Problem statement.
Within this material, find every line where the string "define" appears, and copy it out.
⁂
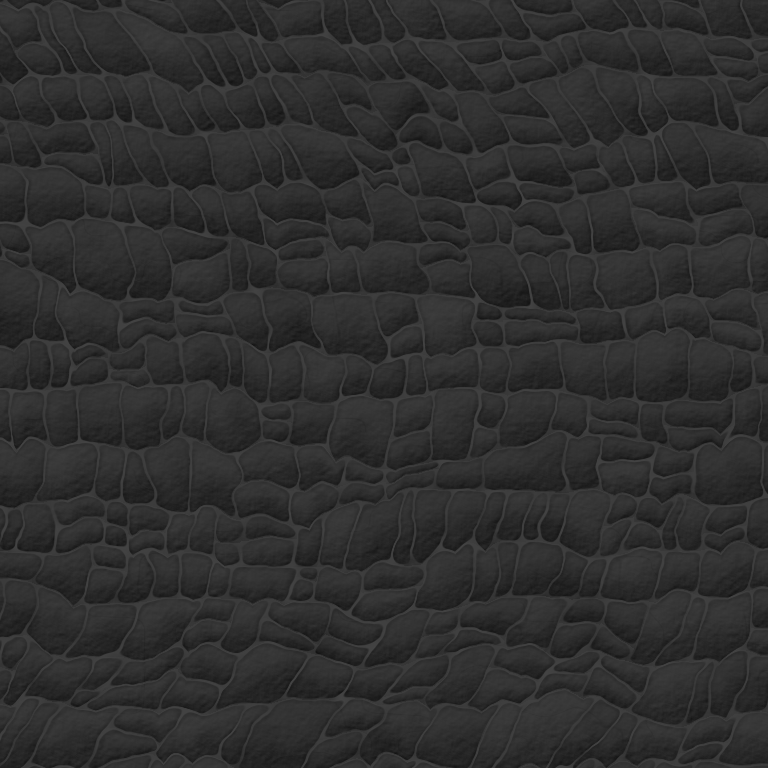
Write a Shadertoy shader that draws this texture.

```glsl
// Dark crocodile leather: gently waving rows of blocky, unevenly split scales.
#define ROWS 14.5
#define MIN_COLUMNS 13.5
#define MAX_COLUMNS 20.0
#define ROW_JITTER 0.55
#define SLANT 0.7
#define SEAM_WIDTH 0.0024
#define CORNER 0.010
#define SHADE_LOW 0.138
#define SHADE_HIGH 0.212
#define SEAM_TONE 0.262
#define GRAIN 0.095

float hash(vec2 p) {
    return fract(sin(dot(p, vec2(127.1, 311.7))) * 43758.55);
}

float noise(vec2 p) {
    vec2 i = floor(p), f = fract(p);
    f = f * f * (3.0 - 2.0 * f);
    return mix(mix(hash(i), hash(i + vec2(1, 0)), f.x),
               mix(hash(i + vec2(0, 1)), hash(i + vec2(1, 1)), f.x), f.y);
}

float fbm(vec2 p) {
    float sum = 0.0, weight = 0.5;
    for (int k = 0; k < 4; k++) {
        sum += weight * noise(p);
        p = p * 2.03 + 17.3;
        weight *= 0.5;
    }
    return sum;
}

float smoothMin(float a, float b, float k) {
    float h = max(k - abs(a - b), 0.0) / k;
    return min(a, b) - 0.25 * h * h * k;
}

// Height of the arched seam below row j, in row units
float rowSeam(float j, float x) {
    float wave = noise(vec2(x * 8.0, j * 17.0)) - 0.5;
    float arch = abs(noise(vec2(x * 26.0, j * 17.0 + 300.0)) - 0.5) - 0.15;
    return j + ROW_JITTER * wave + 0.45 * arch;
}

// Position of the seam left of column i, in column units
float columnSeam(float i, float j) {
    return i + 0.6 * (hash(vec2(i, j + 40.0)) - 0.5);
}

// Returns distance to the seam, position across and up the scale, random tone
vec4 scale(vec2 p) {
    float y = p.y * ROWS;
    float j = floor(y);
    if (y < rowSeam(j, p.x)) j -= 1.0;
    else if (y >= rowSeam(j + 1.0, p.x)) j += 1.0;
    float low = rowSeam(j, p.x), high = rowSeam(j + 1.0, p.x);

    // Rows lean one way low on the hide and the other way near the top
    float columns = mix(MIN_COLUMNS, MAX_COLUMNS, hash(vec2(j, 3.7)));
    float lean = SLANT * (noise(p * vec2(1.5, 3.0) + 8.0) - 0.5);
    lean += 0.35 * (smoothstep(0.65, 0.9, p.y) - smoothstep(0.3, 0.1, p.y));
    float x = (p.x + lean * (y - j - 0.5) / ROWS) * columns + 9.0 * hash(vec2(j, 8.1));
    x += 0.2 * (noise(p * 36.0) - 0.5);
    float i = floor(x);
    if (x < columnSeam(i, j)) i -= 1.0;
    else if (x >= columnSeam(i + 1.0, j)) i += 1.0;
    float left = columnSeam(i, j), right = columnSeam(i + 1.0, j);

    // Some scales are cut again into two smaller ones
    vec2 id = vec2(i, j);
    float kind = hash(id + 0.37), cut = mix(0.34, 0.66, hash(id + 5.9));
    float tilt = 0.6 * (hash(id + 2.3) - 0.5);
    if (kind < 0.32) {
        float s = mix(low, high, cut + tilt * (x - left - 0.5));
        if (y > s) { low = s; id += 50.5; } else high = s;
    } else if (kind > 0.8 && right - left > 0.85) {
        float s = mix(left, right, cut + tilt * (y - j - 0.5));
        if (x > s) { left = s; id += 90.5; } else right = s;
    }

    float dx = min(x - left, right - x) / columns / sqrt(1.0 + lean * lean);
    float dy = min(y - low, high - y) / ROWS;
    return vec4(smoothMin(dx, dy, CORNER),
                (x - left) / (right - left), (y - low) / (high - low), hash(id + 1.7));
}

void mainImage(out vec4 fragColor, in vec2 fragCoord) {
    vec2 p = fragCoord / iResolution.y;

    // Broad waves, small bends and a fine ragged edge
    vec2 q = p;
    q.y += 0.035 * (noise(p * 2.7 + 4.0) - 0.5);
    q += 0.012 * (vec2(noise(p * 17.0), noise(p * 17.0 + 60.0)) - 0.5);
    q += 0.002 * (vec2(noise(p * 110.0), noise(p * 110.0 + 70.0)) - 0.5);

    vec4 cell = scale(q);
    float d = max(cell.x, 0.0), across = cell.y, up = cell.z;

    // Pillow shading: lit upper face, shaded lower right
    float light = smoothstep(0.0, 0.9, up + 0.2 * (0.5 - across) + 0.5 * (fbm(p * 26.0) - 0.47));
    float tone = mix(SHADE_LOW, SHADE_HIGH, light);
    tone += 0.018 * (cell.w - 0.5) + 0.03 * (fbm(p * 12.0 + 30.0) - 0.47);

    // Embossed grain, rougher on the lower faces
    vec2 g = p * vec2(140.0, 175.0);
    float relief = fbm(g) - fbm(g + vec2(-0.25, 0.45));
    tone += GRAIN * relief * mix(1.0, 0.45, light);

    // Faint broken creases across the faces
    float crease = smoothstep(0.035, 0.0, abs(noise(p * vec2(24.0, 34.0) + 5.0) - 0.5));
    tone -= 0.014 * crease * smoothstep(0.45, 0.7, noise(p * 17.0 + 44.0));

    // Dark groove around each scale, deepest below, with a thin pale worn seam
    float worn = noise(p * 45.0 + 9.0);
    float lower = 1.0 - smoothstep(0.15, 0.7, up);
    float groove = smoothstep(0.0075, 0.0025, d);
    tone -= groove * mix(0.026, 0.018, lower) * mix(0.5, 1.3, worn);
    float seam = 1.0 - smoothstep(0.0006, SEAM_WIDTH, d);
    tone = mix(tone, SEAM_TONE, seam * mix(0.4, 1.0, worn));

    fragColor = vec4(vec3(clamp(tone, 0.08, 0.30)), 1.0);
}
```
⁂
Response to the task.
#define ROWS 14.5
#define MIN_COLUMNS 13.5
#define MAX_COLUMNS 20.0
#define ROW_JITTER 0.55
#define SLANT 0.7
#define SEAM_WIDTH 0.0024
#define CORNER 0.010
#define SHADE_LOW 0.138
#define SHADE_HIGH 0.212
#define SEAM_TONE 0.262
#define GRAIN 0.095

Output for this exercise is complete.